What the exercise asks: What lines in the data below mention the string "sheath"? Copy them out.

▬▬▬▬▬▬

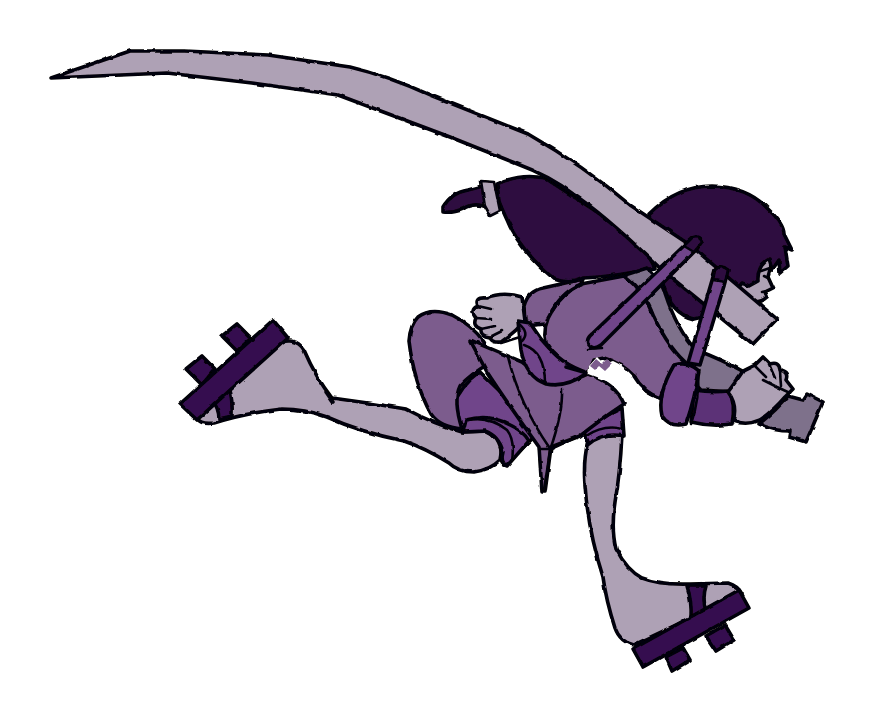
<!DOCTYPE html>
<html lang="en">
<head>
<meta charset="utf-8">
<title>Running swordswoman</title>
<style>
:root {
  --paper: #ffffff;
  --ink: #050207;
  --pale: #aea1b5;
  --hair: #2f0d40;
  --cloth: #7c5c8d;
  --lining: #70458a;
  --cuff: #5c3277;
  --sheath: #7e718b;
  --sandal: #35104f;
}
html, body { margin: 0; background: var(--paper); overflow: hidden; }
svg { display: block; width: 873px; height: 721px; }
.figure { stroke: var(--ink); stroke-width: 3.6; stroke-linejoin: round; stroke-linecap: round; }
.pale { fill: var(--pale); }
.hair { fill: var(--hair); }
.cloth { fill: var(--cloth); }
.lining { fill: var(--lining); }
.cuff { fill: var(--cuff); }
.sheath { fill: var(--sheath); }
.sandal { fill: var(--sandal); }
.line { fill: none; }
.fine { stroke-width: 2.6; }
.bare { stroke: none; }
</style>
</head>
<body>
<svg viewBox="0 0 873 721" role="img" aria-label="Swordswoman running with a long curved sword on her back">
  <defs>
    <filter id="rough-ink" x="0" y="0" width="873" height="721" filterUnits="userSpaceOnUse">
      <feTurbulence type="fractalNoise" baseFrequency="0.12" numOctaves="1" seed="4" result="grain"/>
      <feDisplacementMap in="SourceGraphic" in2="grain" scale="3" xChannelSelector="R" yChannelSelector="G"/>
    </filter>
  </defs>

  <g class="figure" filter="url(#rough-ink)">

    <g id="back-leg">
      <path class="pale" d="M277 346C287 338 298 340 304 350Q316 378 332 398Q370 403 406 409Q436 425 462 432L492 431Q504 442 500 460Q490 470 474 472Q458 472 449 463Q425 448 404 441Q360 432 327 417Q305 409 282 409Q245 413 214 423Q198 425 197 416Z"/>
      <path class="line" d="M326 392L333 402"/>
      <path class="sandal" d="M211 398L229 386Q233 401 232 416L219 419Q219 408 211 398Z"/>
      <path class="sandal" d="M186 369L202 356L215 369L202 385Z"/>
      <path class="sandal" d="M222 336L237 324L251 338L237 351Z"/>
      <path class="sandal" d="M180 404L273 320L288 338L197 420Z"/>
    </g>

    <g id="front-leg">
      <path class="pale" d="M588 441Q604 431 622 434Q620 475 615 502Q611 530 616 549Q627 570 642 578Q660 585 690 584L728 583Q738 586 742 594L634 645Q620 642 615 628Q606 600 603 577Q588 530 585 485Q583 462 588 441Z"/>
      <path class="sandal" d="M687 586L706 586Q702 598 706 612L691 619Q692 601 687 586Z"/>
      <path class="sandal" d="M666 657L683 648L690 660L672 671Z"/>
      <path class="sandal" d="M706 636L725 625L734 640L716 651Z"/>
      <path class="sandal" d="M633 649L739 590L749 608L643 667Z"/>
    </g>

    <g id="trousers">
      <path class="lining" d="M452 408Q460 386 480 372L540 430L531 440L505 465Q500 464 502 456Q500 436 484 430L462 430Z"/>
      <path class="cloth" d="M418 317Q431 307 452 315Q472 325 484 342L492 362Q470 374 460 386Q453 400 462 429Q440 427 431 414Q414 383 409 341Q410 325 418 317Z"/>
      <path class="lining" d="M466 420Q486 414 504 422Q523 430 529 441L507 466Q500 464 503 452Q499 436 485 431L463 432Z"/>
      <path class="line fine" d="M468 420Q490 416 507 430Q515 440 512 460"/>
      <path class="lining" d="M582 428L622 408L624 436Q603 432 589 444Z"/>
      <path class="line fine" d="M586 436Q604 424 623 429"/>
      <path class="cloth" d="M470 340L522 362Q556 390 588 374Q616 384 624 404Q600 420 580 436L551 447L545 492L542 492L539 447Q510 407 487 372Z"/>
      <path class="line fine" d="M562 389Q563 413 550 450L544 490M508 357Q520 405 549 447M541 449L551 449L579 436"/>
    </g>

    <g id="far-arm">
      <path class="cloth" d="M524 306Q528 291 543 288L583 279L566 322L525 326Z"/>
      <path class="pale" d="M522 297L525 321Q513 334 501 342Q491 343 490 337Q480 336 481 329Q472 326 476 318Q469 310 478 306Q474 297 486 298Q503 291 522 297Z"/>
      <path class="line fine" d="M478 306L491 309M476 318L491 319M481 329L495 326M490 337L502 331M501 343L520 337"/>
      <path class="lining" d="M518 321L530 323L541 339L549 348Q566 365 587 373Q566 388 546 384Q526 377 521 350Z"/>
      <path class="line fine" d="M522 341Q530 333 519 324M524 345Q545 352 545 383"/>
    </g>

    <g id="ponytail">
      <path class="hair" d="M443 207Q451 193 468 190L483 186L487 207Q473 202 463 209Q454 213 443 212Z"/>
      <path class="hair" d="M497 184Q520 173 545 178L640 240L655 268Q614 277 583 278Q570 285 554 279Q519 249 508 222Q501 207 499 201Z"/>
      <path class="pale fine" d="M481 181L494 182L500 211L490 216L485 207Z"/>
    </g>

    <g id="head">
      <path class="pale" d="M752 262L774 256Q770 269 768 277L773 288L765 292L767 297Q760 304 748 301L728 286Z"/>
      <path class="hair" d="M649 214Q677 186 712 186Q748 187 768 209Q784 224 784 234L792 250L785 247L788 266L780 273L779 260L772 270L769 259Q757 266 758 281L749 286L742 283Q718 316 694 319Q671 314 663 284Z"/>
      <path class="line fine" d="M761 271L770 268M764 276L768 278M762 292L767 291"/>
    </g>

    <g id="sheath">
      <path class="sheath" d="M622 276L647 268Q660 279 665 293Q677 330 696 350Q721 359 746 373L735 392L701 390Q670 360 650 309Q637 291 622 276Z"/>
      <path class="sheath" d="M759 424Q777 410 788 396L803 400L807 394L823 402L806 442L789 437L790 431Q773 431 759 424Z"/>
    </g>

    <g id="torso">
      <path class="cloth" d="M552 311Q562 294 581 284L624 276Q644 291 653 315Q669 350 691 367Q667 375 660 398Q640 391 635 377Q622 363 604 358L594 360L588 373Q558 363 546 343Q542 326 552 311Z"/>
      <path class="bare" fill="var(--paper)" d="M589 366L597 357L604 364L613 361Q626 366 637 382L648 397Q625 388 588 374Z"/>
      <path class="cloth bare" d="M590 366L596 359L602 364L607 359L612 364L605 371L599 366L595 370Z"/>
      <path class="line" d="M552 311Q564 290 582 284M587 373L566 367M634 376Q644 393 660 398"/>
    </g>

    <g id="blade">
      <path class="pale" d="M51 78L130 51L185 51L268 55L350 67Q388 76 430 95L528 134Q584 166 630 205L690 245L777 319L753 344L662 270Q605 215 573 194Q550 176 515 163L450 137L338 95L252 83L167 73Z"/>
    </g>

    <g id="straps">
      <path class="lining" d="M692 238Q699 235 702 242L697 249L601 345Q593 351 588 344Q586 339 592 334Z"/>
      <path class="line fine" d="M587 349L602 348"/>
      <path class="lining" d="M715 270Q721 264 728 270L724 286L700 365L688 363Z"/>
      <path class="hair fine" d="M692 238Q699 235 702 242L694 252L684 246Z"/>
      <path class="hair fine" d="M715 270Q721 264 728 270L725 282L713 280Z"/>
    </g>

    <g id="near-arm">
      <path class="cuff" d="M694 390Q712 393 729 391Q736 404 732 424Q711 427 691 422Z"/>
      <path class="lining" d="M674 365Q689 361 699 371Q695 398 686 424Q670 428 662 416Q657 394 674 365Z"/>
      <path class="line fine" d="M698 372Q700 397 691 424"/>
      <path class="pale" d="M728 392Q737 380 743 371L755 365L763 357L770 364Q779 361 780 370Q789 372 786 380L793 389L785 397Q774 410 760 420Q747 426 733 421Q738 405 728 392Z"/>
      <path class="line fine" d="M755 366L766 377M769 364L775 378M780 371L781 386M763 380L777 387L790 393"/>
    </g>

  </g>
</svg>
</body>
</html>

▬▬▬▬▬▬

Response:
  --sheath: #7e718b;
.sheath { fill: var(--sheath); }
    <g id="sheath">
      <path class="sheath" d="M622 276L647 268Q660 279 665 293Q677 330 696 350Q721 359 746 373L735 392L701 390Q670 360 650 309Q637 291 622 276Z"/>
      <path class="sheath" d="M759 424Q777 410 788 396L803 400L807 394L823 402L806 442L789 437L790 431Q773 431 759 424Z"/>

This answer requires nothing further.